I just re-enacted my search as I’m writing this. The executive I found earlier came up again. And I just discovered that if you click “similar” below her name, other aerospace industry executives and workers come up on another page. This will be really helpful when you get that dreaded “I’m on vacation” out-of-office reply from your first contact.
But say you’re not working on a story. You’re trying to build your personal brand. Hatter uses LinkedIn for that, too.
“There are over a million groups on LinkedIn,” he said. “Some groups have literally hundreds of thousands of members in them. By joining the group, you now have opt-in permission to share with that group.”
Don’t spam them, he warns. Instead, pass along articles or video links that would appeal to other broadcast journalists or television executives.
Hatter says LinkedIn limits you to 50 groups. That’s probably more than enough for most of us, though there are some LinkedIn power users who sound pretty upset about the cap.
You also want to post on your home page on LinkedIn. If you haven’t been to your account in a while, log-in and take a look. LinkedIn has basically created a professional version of Facebook. After getting Hatter’s advice, I try to post at least once a day on there and allow LinkedIn to send the message to my Twitter followers, too.
Finally, be careful with the recommendations you give others — and especially the recommendations you choose to publish on your profile.
Hatter is also a hiring manager and says it takes an authentic, from-the-heart recommendation on a candidate’s LinkedIn profile to make him take it seriously.
“If I go in and I give you a recommendation, you are going to show-up in front of my entire network as a recommendation from Dave,” he said. “Everyone in your network is going to see that I recommended you. But if I say something like, ‘Matt is an awesome guy,’ does that really carry any weight? And I think a lot of recommendations are pretty shallow and pretty hollow like that.”
Hatter also explains, in an extended clip we put on our station’s website, how to jazz-up your “headline” and profile info to stand-out from the crowd. The headline is really important because it’s what hiring managers see first in their search results, along with your profile photo. And please have a profile photo! I can’t believe how many people in broadcasting don’t put their photo up on LinkedIn.
Hatter told me having no photo is a quick way to get overlooked when a television executive is doing her own “advanced people search” in an effort to fill a job quickly.
In such a competitive industry, we need all the help we can get. So why not put more effort into LinkedIn? After all, it’s free. (Hatter advises against paying for the premium version.)

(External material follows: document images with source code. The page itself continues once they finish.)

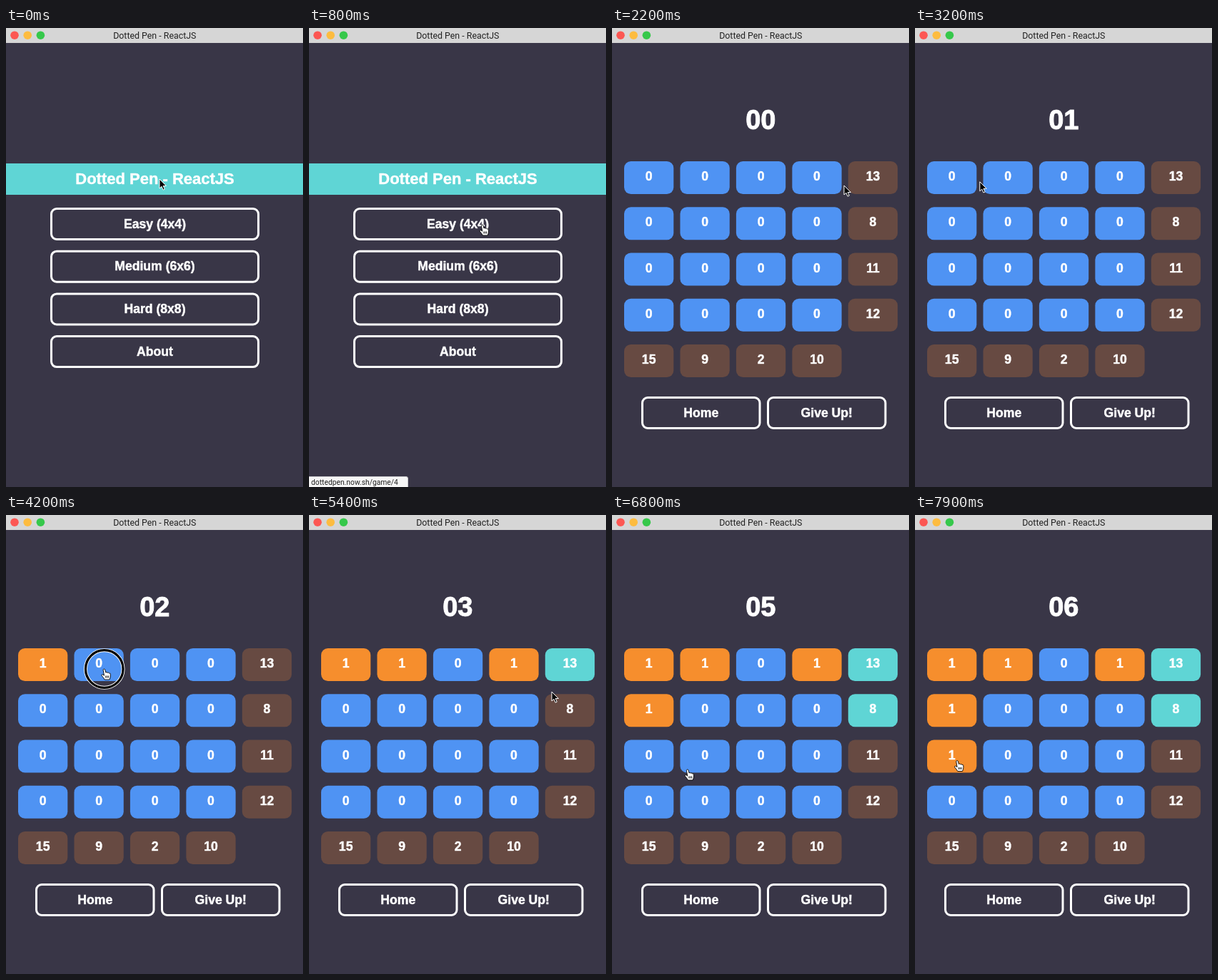
Write an HTML page that moves like this. It is 416 px wide and 644 px high and loops after 8000 ms.

```html
<!DOCTYPE html>
<html lang="en">
<head>
<meta charset="utf-8">
<title>Dotted Pen - ReactJS</title>
<style>
  html, body { margin: 0; width: 100%; height: 100%; overflow: hidden; background: #393647; }
  svg { display: block; width: 416px; height: 644px; }
  text { font: bold 17.6px "Liberation Sans", Arial, sans-serif; fill: #fff; stroke: #fff; stroke-width: .45; text-anchor: middle; }
  .ui { font-family: Roboto, sans-serif; font-weight: normal; fill: #222; stroke: none; }
  .btn { fill: none; stroke: #fff; stroke-width: 3; }
</style>
</head>
<body>
<svg id="stage" viewBox="0 0 416 644"></svg>
<script>
const LOOP = 8000, STEP = 100, GAME_START = 1600;
const BLUE = '#4f93f3', ORANGE = '#f68e2d', BROWN = '#674a42', TEAL = '#5fd5d5';
const TITLE = 'Dotted Pen - ReactJS';
const levels = ['Easy (4x4)', 'Medium (6x6)', 'Hard (8x8)', 'About'];
const rowSums = [13, 8, 11, 12], colSums = [15, 9, 2, 10];

const cellBox = (row, col) => ({ x: 17 + col * 78.45, y: 187 + row * 64.25, w: 69.3, h: 46 });
const menuBox = i => ({ x: 62, y: 252 + i * 59.7, w: 293, h: 46 });

// cells clicked during play, with the time each one flips
const clicks = [
  { at: 3500, row: 0, col: 0 }, { at: 4300, row: 0, col: 1 }, { at: 4900, row: 0, col: 3 },
  { at: 6100, row: 1, col: 0 }, { at: 7900, row: 2, col: 0 }
];
const presses = [1500, ...clicks.map(c => c.at)];

// the pointer wanders between these stops and rests on each clicked cell
const stops = [
  [0, 215, 212], [800, 243, 276], [1700, 243, 276], [2200, 325, 221], [2600, 362, 214],
  [5400, 340, 248], [6400, 392, 274], [6800, 106, 357], [7000, 106, 357]
];
const path = stops.concat(clicks.flatMap(({ at, row, col }) => {
  const { x, y } = cellBox(row, col);
  return [at - 150, at].map(t => [t, x + 42.3, y + 29]);
})).sort((a, b) => a[0] - b[0]);
path.push([LOOP, ...path[path.length - 1].slice(1)]);

const svg = document.getElementById('stage');
function add(parent, tag, attrs, text) {
  const el = document.createElementNS('http://www.w3.org/2000/svg', tag);
  for (const k in attrs) el.setAttribute(k, attrs[k]);
  if (text !== undefined) el.textContent = text;
  parent.appendChild(el);
  return el;
}
const show = (el, on) => el.setAttribute('visibility', on ? 'visible' : 'hidden');

function button(parent, { x, y, w, h }, label) {
  add(parent, 'rect', { x: x + 1.5, y: y + 1.5, width: w - 3, height: h - 3, rx: 7.5, class: 'btn' });
  add(parent, 'text', { x: x + w / 2, y: y + 28.5 }, label);
}

function cell(row, col, fill, label) {
  const { x, y, w, h } = cellBox(row, col);
  const box = add(game, 'rect', { x, y, width: w, height: h, rx: 9.5, fill });
  const text = add(game, 'text', { x: x + w / 2, y: y + 27 }, label);
  return { box, text };
}

add(svg, 'rect', { width: 416, height: 644, fill: '#393647' });

const menu = add(svg, 'g');
add(menu, 'rect', { y: 190, width: 416, height: 44, fill: TEAL });
add(menu, 'text', { x: 208.5, y: 219, style: 'font-size:22px' }, TITLE);
levels.forEach((label, i) => button(menu, menuBox(i), label));

const game = add(svg, 'g');
const counter = add(game, 'text', { x: 208.3, y: 142.2, style: 'font-size:38px;stroke-width:.9' });
const bits = rowSums.map((_, r) => colSums.map((_, c) => cell(r, c, BLUE, 0)));
const sums = rowSums.map((n, r) => cell(r, 4, BROWN, n));
colSums.forEach((n, c) => cell(4, c, BROWN, n));
['Home', 'Give Up!'].forEach((label, i) =>
  button(game, { x: 41 + i * 176, y: 517, w: 167.5, h: 46 }, label));

add(svg, 'rect', { width: 416, height: 21, fill: '#d6d6d6' });
['#fc5753', '#fdbc40', '#36c84b'].forEach((fill, i) =>
  add(svg, 'circle', { cx: 12 + i * 18.2, cy: 10.2, r: 5.8, fill }));
add(svg, 'text', { x: 208.3, y: 14.7, class: 'ui', style: 'font-size:12.4px' }, TITLE);

const status = add(svg, 'g');
add(status, 'path', { d: 'M-1 629.5H136Q138.5 629.5 138.5 632V645H-1Z', fill: '#f6f6f6', stroke: '#c4c4c8' });
add(status, 'text', { x: 3, y: 640.8, class: 'ui', style: 'font-size:10.3px;text-anchor:start' }, 'dottedpen.now.sh/game/4');

const pointer = add(svg, 'g');
const ring = add(pointer, 'g', { fill: 'none' });
add(ring, 'circle', { r: 26.3, stroke: '#fff', 'stroke-width': 5 });
add(ring, 'circle', { r: 26.3, stroke: '#000', 'stroke-width': 3.2 });
const arrow = add(pointer, 'path', {
  d: 'M0 0V13L3 10.3L5.1 15.2L7.3 14.2L5.2 9.5H9.4Z',
  fill: '#000', stroke: '#fff', 'stroke-linejoin': 'round'
});
const hand = add(pointer, 'g', { stroke: '#000', 'stroke-width': 0.9, 'stroke-linejoin': 'round' });
add(hand, 'path', {
  d: 'M-1.6 1.3C-1.6 -.2 .6 -.4 1 1L2 5Q3.5 3.7 4.3 5.3Q6 4.5 6.6 5.9Q8.5 5.6 8.5 7.2V10Q8.4 12 7.2 15H.4Q-.4 13.2 -3.7 9.3C-4.4 8.2 -3 7.2 -1.8 8L-.3 9.2Z',
  fill: '#fff'
});
add(hand, 'path', { d: 'M1.9 9.5v3m1.9 -3v3m1.9 -3v3', fill: 'none' });

function clickable(px, py, playing) {
  const boxes = playing
    ? bits.flatMap((line, r) => line.map((_, c) => cellBox(r, c)))
    : levels.map((_, i) => menuBox(i));
  return boxes.some(({ x, y, w, h }) => px >= x && px <= x + w && py >= y && py <= y + h);
}

function pointerAt(t) {
  const i = Math.max(1, path.findIndex(p => p[0] > t));
  const [t0, x0, y0] = path[i - 1], [t1, x1, y1] = path[i];
  const k = (t - t0) / (t1 - t0), e = k * k * (3 - 2 * k);
  return [x0 + (x1 - x0) * e, y0 + (y1 - y0) * e];
}

function render(t) {
  const playing = t >= GAME_START;
  show(menu, !playing);
  show(game, playing);
  show(status, t >= 800 && t < 1900);

  const seconds = Math.max(0, Math.floor((t - GAME_START) / 1000));
  counter.textContent = String(seconds).padStart(2, '0');

  const values = rowSums.map(() => [0, 0, 0, 0]);
  for (const { at, row, col } of clicks) if (t >= at) values[row][col] = 1;
  values.forEach((line, r) => {
    line.forEach((v, c) => {
      bits[r][c].box.setAttribute('fill', v ? ORANGE : BLUE);
      bits[r][c].text.textContent = v;
    });
    const total = line.reduce((sum, v) => sum * 2 + v, 0);
    sums[r].box.setAttribute('fill', total === rowSums[r] ? TEAL : BROWN);
  });

  const [x, y] = pointerAt(t);
  const over = clickable(x, y, playing);
  pointer.setAttribute('transform', `translate(${x.toFixed(2)} ${y.toFixed(2)})`);
  show(arrow, !over);
  show(hand, over);
  show(ring, presses.some(at => t >= at - STEP && t < at));
}

const start = performance.now();
function frame() {
  const t = (performance.now() - start) % LOOP;
  render(Math.floor(t / STEP) * STEP);
  requestAnimationFrame(frame);
}
frame();
</script>
</body>
</html>
```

You can bet the other 90 TV anchor/reporters in America who look just like you will be using LinkedIn. So you’d better, too.
You can connect with Matthew Nordin on LinkedIn and Twitter. He’s an investigative reporter at WXIX-TV in Cincinnati. And if you want to learn more about how to use this site, check out the group LinkedIn for Journalists (http://www.linkedin.com/groups/LinkedIn-Journalists-3753151), which offers free tutorials.